The 17-letter inscription is in an early pictographic style. The comb is believed to have been first used as far back as 1,700 B.C. The inscription on the comb reads.

"May this tusk root out the lice of the hai[r and the] beard."

#5 - Lead Trade was brisk during the Time of Judges

There has always been a debate over just how civilized the Holy Lands were in the time of David and Solomon and even in the time of Judges. Many critics of the Bible insists this area was little more than a dusty crossroads with no formal government and little if any commerce. Recent discoveries can now cast this time period in an entirely different light.

In 2019 a shipwreck was discovered off the coast of Israel which contained Tin Ingots that had been mined in Cornwall England some 3,200 years ago. Just last year another shipwreck was discovered off of Israel which contained a vast hoard of lead ingots. Tests on the lead show it came from mines on the Italian island of Sardinia. Furthermore, it was shown the lead had been mined sometime between 1,500 and 1,200 B.C. These two discoveries show there were vast commercial trade routes in place even before the time of King David, dating back to the time of judges.

This would seem to confirm several biblical verses in which they reference ships and seaports during the time of Judges as well as mentions of the tribe of Asher working with various bars of metal. As more and more information is gathered, the facts and stories in the Bible are confirmed and proven accurate over and over again. These shipwrecks show there was a significant level of commerce taking place on what was then a global scale. There seems little if any reason to doubt the biblical stories of a major kingdom in Israel which traded with faraway lands.

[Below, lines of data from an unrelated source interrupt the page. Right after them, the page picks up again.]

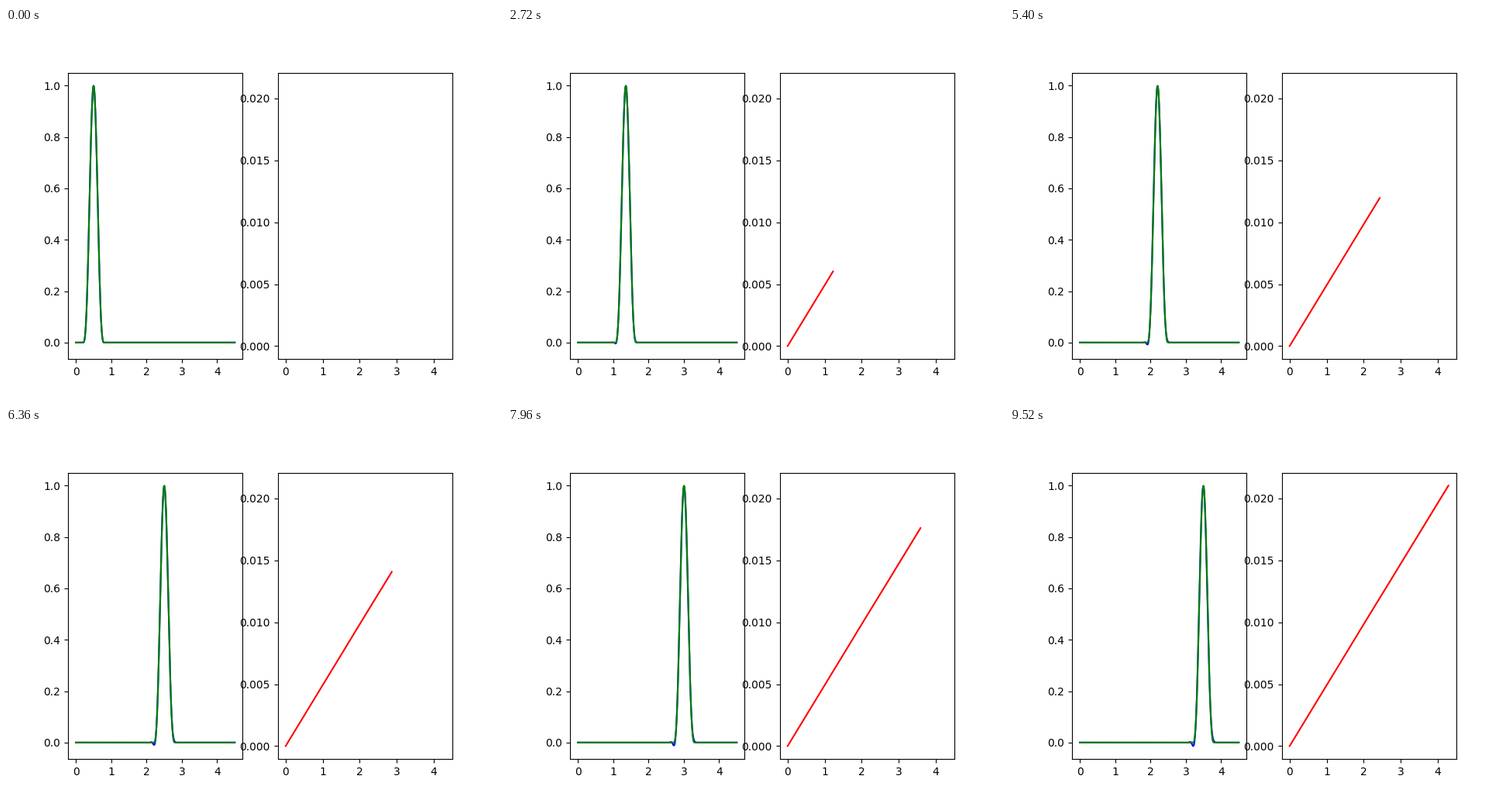
A matplotlib script that plays this animation: 640 by 480 pixels, repeating every 9.54 s.

```python
import numpy as np
import matplotlib.pyplot as plt
from matplotlib.animation import FuncAnimation

SPEED = 0.7
LENGTH = 4.5
CELLS = 500
STEPS = 476
DX = DT = LENGTH / CELLS
CFL = SPEED * DT / DX

x = np.linspace(0, LENGTH, CELLS + 1)
t = np.arange(STEPS + 1) * DT


def pulse(s):
    """Smooth bump of height 1 on 0.2 < s < 0.8."""
    d = s - 0.5
    return np.where(np.abs(d) < 0.3, np.cos(np.pi * d / 0.6) ** 3, 0.0)


def lax_wendroff(u):
    new = u.copy()
    left, mid, right = u[:-2], u[1:-1], u[2:]
    new[1:-1] = (mid - CFL / 2 * (right - left)
                 + CFL ** 2 / 2 * (right - 2 * mid + left))
    return new


exact = np.array([pulse(x - SPEED * now) for now in t])
approx = np.empty_like(exact)
approx[0] = exact[0]
for k in range(STEPS):
    approx[k + 1] = lax_wendroff(approx[k])
error = np.abs(approx - exact).max(axis=1)


def padded(lo, hi):
    pad = 0.05 * (hi - lo)
    return lo - pad, hi + pad


fig, (wave_ax, err_ax) = plt.subplots(1, 2, figsize=(6.4, 4.8), dpi=100)
wave_ax.set(xlim=padded(0, LENGTH),
            ylim=padded(approx.min(), max(approx.max(), exact.max())))
err_ax.set(xlim=padded(0, t[-1]), ylim=padded(0, error.max()))

approx_line, = wave_ax.plot([], [], "b")
exact_line, = wave_ax.plot([], [], "g")
error_line, = err_ax.plot([], [], "r")


def update(k):
    approx_line.set_data(x, approx[k])
    exact_line.set_data(x, exact[k])
    error_line.set_data(t[:k + 1], error[:k + 1])
    return approx_line, exact_line, error_line


anim = FuncAnimation(fig, update, frames=STEPS + 1, interval=20,
                     repeat=True, repeat_delay=0)
plt.show()
```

See Top Biblical Discoveries of 2022 (Part 2) for discoveries 1 through 4.

Through the Ages

  Geologic Time 4.6 Million B.C. -to- 2.6 Million B.C. Stone Age Palaeolithic 2.6 Million B.C. -to- 10,000 B.C. Mesolithic 10,000 B.C. -to- ...